> HOW TO COMPLETE THIS TASK: Only an exact repetition of the entries counts as an answer.
(DATA FOR THE TASK begins)
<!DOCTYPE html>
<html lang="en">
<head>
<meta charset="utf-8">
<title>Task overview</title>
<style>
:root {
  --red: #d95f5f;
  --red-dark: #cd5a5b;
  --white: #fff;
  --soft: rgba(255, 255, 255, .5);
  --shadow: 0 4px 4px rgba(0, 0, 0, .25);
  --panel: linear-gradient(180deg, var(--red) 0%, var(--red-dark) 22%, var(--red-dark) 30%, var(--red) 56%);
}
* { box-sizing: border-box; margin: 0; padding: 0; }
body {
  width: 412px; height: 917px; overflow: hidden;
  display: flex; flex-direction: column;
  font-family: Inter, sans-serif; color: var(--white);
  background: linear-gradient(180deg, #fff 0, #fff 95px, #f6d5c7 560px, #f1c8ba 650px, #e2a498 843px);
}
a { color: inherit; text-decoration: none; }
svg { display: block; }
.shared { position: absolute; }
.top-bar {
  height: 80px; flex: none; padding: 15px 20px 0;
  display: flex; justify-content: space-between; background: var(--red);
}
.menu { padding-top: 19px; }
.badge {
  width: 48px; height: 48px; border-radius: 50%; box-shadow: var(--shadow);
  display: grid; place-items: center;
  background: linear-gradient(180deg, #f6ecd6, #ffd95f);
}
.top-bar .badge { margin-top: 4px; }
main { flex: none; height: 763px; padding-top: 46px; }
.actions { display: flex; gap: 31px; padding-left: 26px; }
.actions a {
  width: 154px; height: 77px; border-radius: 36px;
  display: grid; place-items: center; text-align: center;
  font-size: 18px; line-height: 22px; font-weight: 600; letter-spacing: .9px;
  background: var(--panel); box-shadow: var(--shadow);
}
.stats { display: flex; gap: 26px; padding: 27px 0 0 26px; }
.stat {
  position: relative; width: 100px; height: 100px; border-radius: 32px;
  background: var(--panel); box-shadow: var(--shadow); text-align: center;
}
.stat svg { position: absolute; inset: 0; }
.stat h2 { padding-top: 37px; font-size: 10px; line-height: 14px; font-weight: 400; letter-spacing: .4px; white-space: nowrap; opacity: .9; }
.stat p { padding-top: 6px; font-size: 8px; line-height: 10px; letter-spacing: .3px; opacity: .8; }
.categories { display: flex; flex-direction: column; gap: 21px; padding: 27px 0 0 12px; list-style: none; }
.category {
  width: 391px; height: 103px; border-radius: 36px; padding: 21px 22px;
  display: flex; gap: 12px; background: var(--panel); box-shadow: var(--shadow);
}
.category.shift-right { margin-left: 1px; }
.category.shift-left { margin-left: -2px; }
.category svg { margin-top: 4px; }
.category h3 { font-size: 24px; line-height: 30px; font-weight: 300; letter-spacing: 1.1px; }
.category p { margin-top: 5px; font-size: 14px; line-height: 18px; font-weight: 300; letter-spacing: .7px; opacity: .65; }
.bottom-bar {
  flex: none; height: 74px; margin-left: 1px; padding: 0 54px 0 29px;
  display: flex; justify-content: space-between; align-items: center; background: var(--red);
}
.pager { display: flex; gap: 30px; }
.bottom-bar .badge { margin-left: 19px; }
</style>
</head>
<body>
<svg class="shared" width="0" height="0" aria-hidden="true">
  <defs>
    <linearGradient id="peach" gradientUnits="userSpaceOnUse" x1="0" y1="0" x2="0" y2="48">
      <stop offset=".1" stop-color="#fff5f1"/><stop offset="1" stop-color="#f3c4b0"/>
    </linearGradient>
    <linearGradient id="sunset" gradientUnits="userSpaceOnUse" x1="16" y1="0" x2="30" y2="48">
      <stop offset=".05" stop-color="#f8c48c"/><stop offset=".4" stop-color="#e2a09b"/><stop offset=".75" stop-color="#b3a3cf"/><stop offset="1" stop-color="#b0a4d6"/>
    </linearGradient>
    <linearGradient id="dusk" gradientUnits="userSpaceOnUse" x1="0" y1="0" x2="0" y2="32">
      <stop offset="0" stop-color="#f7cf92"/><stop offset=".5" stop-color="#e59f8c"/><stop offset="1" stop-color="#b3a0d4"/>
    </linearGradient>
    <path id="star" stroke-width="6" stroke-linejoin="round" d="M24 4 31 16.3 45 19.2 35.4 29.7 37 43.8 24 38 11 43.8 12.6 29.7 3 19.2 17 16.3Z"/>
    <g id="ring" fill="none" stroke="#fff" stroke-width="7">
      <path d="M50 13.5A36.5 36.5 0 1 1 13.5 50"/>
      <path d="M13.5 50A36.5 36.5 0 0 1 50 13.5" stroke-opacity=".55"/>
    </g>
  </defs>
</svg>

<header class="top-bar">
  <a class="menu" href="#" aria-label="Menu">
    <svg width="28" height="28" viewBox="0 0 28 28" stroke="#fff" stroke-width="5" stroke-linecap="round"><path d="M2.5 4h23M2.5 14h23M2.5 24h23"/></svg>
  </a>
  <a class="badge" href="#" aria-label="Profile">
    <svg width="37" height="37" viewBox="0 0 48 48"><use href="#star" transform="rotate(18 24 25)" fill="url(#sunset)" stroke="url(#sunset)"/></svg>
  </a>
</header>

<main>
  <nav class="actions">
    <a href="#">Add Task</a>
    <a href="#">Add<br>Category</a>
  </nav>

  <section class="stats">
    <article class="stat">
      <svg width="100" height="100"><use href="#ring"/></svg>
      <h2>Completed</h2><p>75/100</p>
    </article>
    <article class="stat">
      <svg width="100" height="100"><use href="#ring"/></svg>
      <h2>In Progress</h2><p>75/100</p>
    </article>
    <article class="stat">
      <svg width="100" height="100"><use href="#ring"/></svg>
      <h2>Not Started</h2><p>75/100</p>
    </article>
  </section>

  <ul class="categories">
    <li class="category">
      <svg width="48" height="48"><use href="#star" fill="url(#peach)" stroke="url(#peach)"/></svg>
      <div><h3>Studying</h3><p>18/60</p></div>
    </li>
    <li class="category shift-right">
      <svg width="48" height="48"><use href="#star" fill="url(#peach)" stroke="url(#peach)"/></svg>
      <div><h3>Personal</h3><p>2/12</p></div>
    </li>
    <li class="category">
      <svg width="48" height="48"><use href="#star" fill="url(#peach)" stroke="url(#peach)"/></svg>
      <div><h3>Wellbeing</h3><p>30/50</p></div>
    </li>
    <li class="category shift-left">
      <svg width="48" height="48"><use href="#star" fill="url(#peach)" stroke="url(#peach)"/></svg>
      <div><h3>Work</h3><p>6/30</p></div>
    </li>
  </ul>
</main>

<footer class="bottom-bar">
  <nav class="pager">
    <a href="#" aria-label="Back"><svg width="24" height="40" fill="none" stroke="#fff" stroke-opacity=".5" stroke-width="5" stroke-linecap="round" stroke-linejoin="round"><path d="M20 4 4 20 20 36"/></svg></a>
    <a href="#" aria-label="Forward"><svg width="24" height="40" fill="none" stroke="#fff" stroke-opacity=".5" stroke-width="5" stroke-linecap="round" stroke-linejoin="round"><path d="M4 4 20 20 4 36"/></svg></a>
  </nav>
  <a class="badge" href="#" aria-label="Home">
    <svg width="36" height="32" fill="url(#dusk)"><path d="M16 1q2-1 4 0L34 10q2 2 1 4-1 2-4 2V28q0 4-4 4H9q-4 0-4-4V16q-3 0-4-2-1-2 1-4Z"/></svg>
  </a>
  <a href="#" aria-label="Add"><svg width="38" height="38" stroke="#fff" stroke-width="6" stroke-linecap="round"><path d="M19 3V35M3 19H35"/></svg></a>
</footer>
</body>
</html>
(DATA FOR THE TASK ends)
> ANSWER AREA:
<!DOCTYPE html>
<html lang="en">
<head>
<meta charset="utf-8">
<title>Task overview</title>
<style>
:root {
  --red: #d95f5f;
  --red-dark: #cd5a5b;
  --white: #fff;
  --soft: rgba(255, 255, 255, .5);
  --shadow: 0 4px 4px rgba(0, 0, 0, .25);
  --panel: linear-gradient(180deg, var(--red) 0%, var(--red-dark) 22%, var(--red-dark) 30%, var(--red) 56%);
}
* { box-sizing: border-box; margin: 0; padding: 0; }
body {
  width: 412px; height: 917px; overflow: hidden;
  display: flex; flex-direction: column;
  font-family: Inter, sans-serif; color: var(--white);
  background: linear-gradient(180deg, #fff 0, #fff 95px, #f6d5c7 560px, #f1c8ba 650px, #e2a498 843px);
}
a { color: inherit; text-decoration: none; }
svg { display: block; }
.shared { position: absolute; }
.top-bar {
  height: 80px; flex: none; padding: 15px 20px 0;
  display: flex; justify-content: space-between; background: var(--red);
}
.menu { padding-top: 19px; }
.badge {
  width: 48px; height: 48px; border-radius: 50%; box-shadow: var(--shadow);
  display: grid; place-items: center;
  background: linear-gradient(180deg, #f6ecd6, #ffd95f);
}
.top-bar .badge { margin-top: 4px; }
main { flex: none; height: 763px; padding-top: 46px; }
.actions { display: flex; gap: 31px; padding-left: 26px; }
.actions a {
  width: 154px; height: 77px; border-radius: 36px;
  display: grid; place-items: center; text-align: center;
  font-size: 18px; line-height: 22px; font-weight: 600; letter-spacing: .9px;
  background: var(--panel); box-shadow: var(--shadow);
}
.stats { display: flex; gap: 26px; padding: 27px 0 0 26px; }
.stat {
  position: relative; width: 100px; height: 100px; border-radius: 32px;
  background: var(--panel); box-shadow: var(--shadow); text-align: center;
}
.stat svg { position: absolute; inset: 0; }
.stat h2 { padding-top: 37px; font-size: 10px; line-height: 14px; font-weight: 400; letter-spacing: .4px; white-space: nowrap; opacity: .9; }
.stat p { padding-top: 6px; font-size: 8px; line-height: 10px; letter-spacing: .3px; opacity: .8; }
.categories { display: flex; flex-direction: column; gap: 21px; padding: 27px 0 0 12px; list-style: none; }
.category {
  width: 391px; height: 103px; border-radius: 36px; padding: 21px 22px;
  display: flex; gap: 12px; background: var(--panel); box-shadow: var(--shadow);
}
.category.shift-right { margin-left: 1px; }
.category.shift-left { margin-left: -2px; }
.category svg { margin-top: 4px; }
.category h3 { font-size: 24px; line-height: 30px; font-weight: 300; letter-spacing: 1.1px; }
.category p { margin-top: 5px; font-size: 14px; line-height: 18px; font-weight: 300; letter-spacing: .7px; opacity: .65; }
.bottom-bar {
  flex: none; height: 74px; margin-left: 1px; padding: 0 54px 0 29px;
  display: flex; justify-content: space-between; align-items: center; background: var(--red);
}
.pager { display: flex; gap: 30px; }
.bottom-bar .badge { margin-left: 19px; }
</style>
</head>
<body>
<svg class="shared" width="0" height="0" aria-hidden="true">
  <defs>
    <linearGradient id="peach" gradientUnits="userSpaceOnUse" x1="0" y1="0" x2="0" y2="48">
      <stop offset=".1" stop-color="#fff5f1"/><stop offset="1" stop-color="#f3c4b0"/>
    </linearGradient>
    <linearGradient id="sunset" gradientUnits="userSpaceOnUse" x1="16" y1="0" x2="30" y2="48">
      <stop offset=".05" stop-color="#f8c48c"/><stop offset=".4" stop-color="#e2a09b"/><stop offset=".75" stop-color="#b3a3cf"/><stop offset="1" stop-color="#b0a4d6"/>
    </linearGradient>
    <linearGradient id="dusk" gradientUnits="userSpaceOnUse" x1="0" y1="0" x2="0" y2="32">
      <stop offset="0" stop-color="#f7cf92"/><stop offset=".5" stop-color="#e59f8c"/><stop offset="1" stop-color="#b3a0d4"/>
    </linearGradient>
    <path id="star" stroke-width="6" stroke-linejoin="round" d="M24 4 31 16.3 45 19.2 35.4 29.7 37 43.8 24 38 11 43.8 12.6 29.7 3 19.2 17 16.3Z"/>
    <g id="ring" fill="none" stroke="#fff" stroke-width="7">
      <path d="M50 13.5A36.5 36.5 0 1 1 13.5 50"/>
      <path d="M13.5 50A36.5 36.5 0 0 1 50 13.5" stroke-opacity=".55"/>
    </g>
  </defs>
</svg>

<header class="top-bar">
  <a class="menu" href="#" aria-label="Menu">
    <svg width="28" height="28" viewBox="0 0 28 28" stroke="#fff" stroke-width="5" stroke-linecap="round"><path d="M2.5 4h23M2.5 14h23M2.5 24h23"/></svg>
  </a>
  <a class="badge" href="#" aria-label="Profile">
    <svg width="37" height="37" viewBox="0 0 48 48"><use href="#star" transform="rotate(18 24 25)" fill="url(#sunset)" stroke="url(#sunset)"/></svg>
  </a>
</header>

<main>
  <nav class="actions">
    <a href="#">Add Task</a>
    <a href="#">Add<br>Category</a>
  </nav>

  <section class="stats">
    <article class="stat">
      <svg width="100" height="100"><use href="#ring"/></svg>
      <h2>Completed</h2><p>75/100</p>
    </article>
    <article class="stat">
      <svg width="100" height="100"><use href="#ring"/></svg>
      <h2>In Progress</h2><p>75/100</p>
    </article>
    <article class="stat">
      <svg width="100" height="100"><use href="#ring"/></svg>
      <h2>Not Started</h2><p>75/100</p>
    </article>
  </section>

  <ul class="categories">
    <li class="category">
      <svg width="48" height="48"><use href="#star" fill="url(#peach)" stroke="url(#peach)"/></svg>
      <div><h3>Studying</h3><p>18/60</p></div>
    </li>
    <li class="category shift-right">
      <svg width="48" height="48"><use href="#star" fill="url(#peach)" stroke="url(#peach)"/></svg>
      <div><h3>Personal</h3><p>2/12</p></div>
    </li>
    <li class="category">
      <svg width="48" height="48"><use href="#star" fill="url(#peach)" stroke="url(#peach)"/></svg>
      <div><h3>Wellbeing</h3><p>30/50</p></div>
    </li>
    <li class="category shift-left">
      <svg width="48" height="48"><use href="#star" fill="url(#peach)" stroke="url(#peach)"/></svg>
      <div><h3>Work</h3><p>6/30</p></div>
    </li>
  </ul>
</main>

<footer class="bottom-bar">
  <nav class="pager">
    <a href="#" aria-label="Back"><svg width="24" height="40" fill="none" stroke="#fff" stroke-opacity=".5" stroke-width="5" stroke-linecap="round" stroke-linejoin="round"><path d="M20 4 4 20 20 36"/></svg></a>
    <a href="#" aria-label="Forward"><svg width="24" height="40" fill="none" stroke="#fff" stroke-opacity=".5" stroke-width="5" stroke-linecap="round" stroke-linejoin="round"><path d="M4 4 20 20 4 36"/></svg></a>
  </nav>
  <a class="badge" href="#" aria-label="Home">
    <svg width="36" height="32" fill="url(#dusk)"><path d="M16 1q2-1 4 0L34 10q2 2 1 4-1 2-4 2V28q0 4-4 4H9q-4 0-4-4V16q-3 0-4-2-1-2 1-4Z"/></svg>
  </a>
  <a href="#" aria-label="Add"><svg width="38" height="38" stroke="#fff" stroke-width="6" stroke-linecap="round"><path d="M19 3V35M3 19H35"/></svg></a>
</footer>
</body>
</html>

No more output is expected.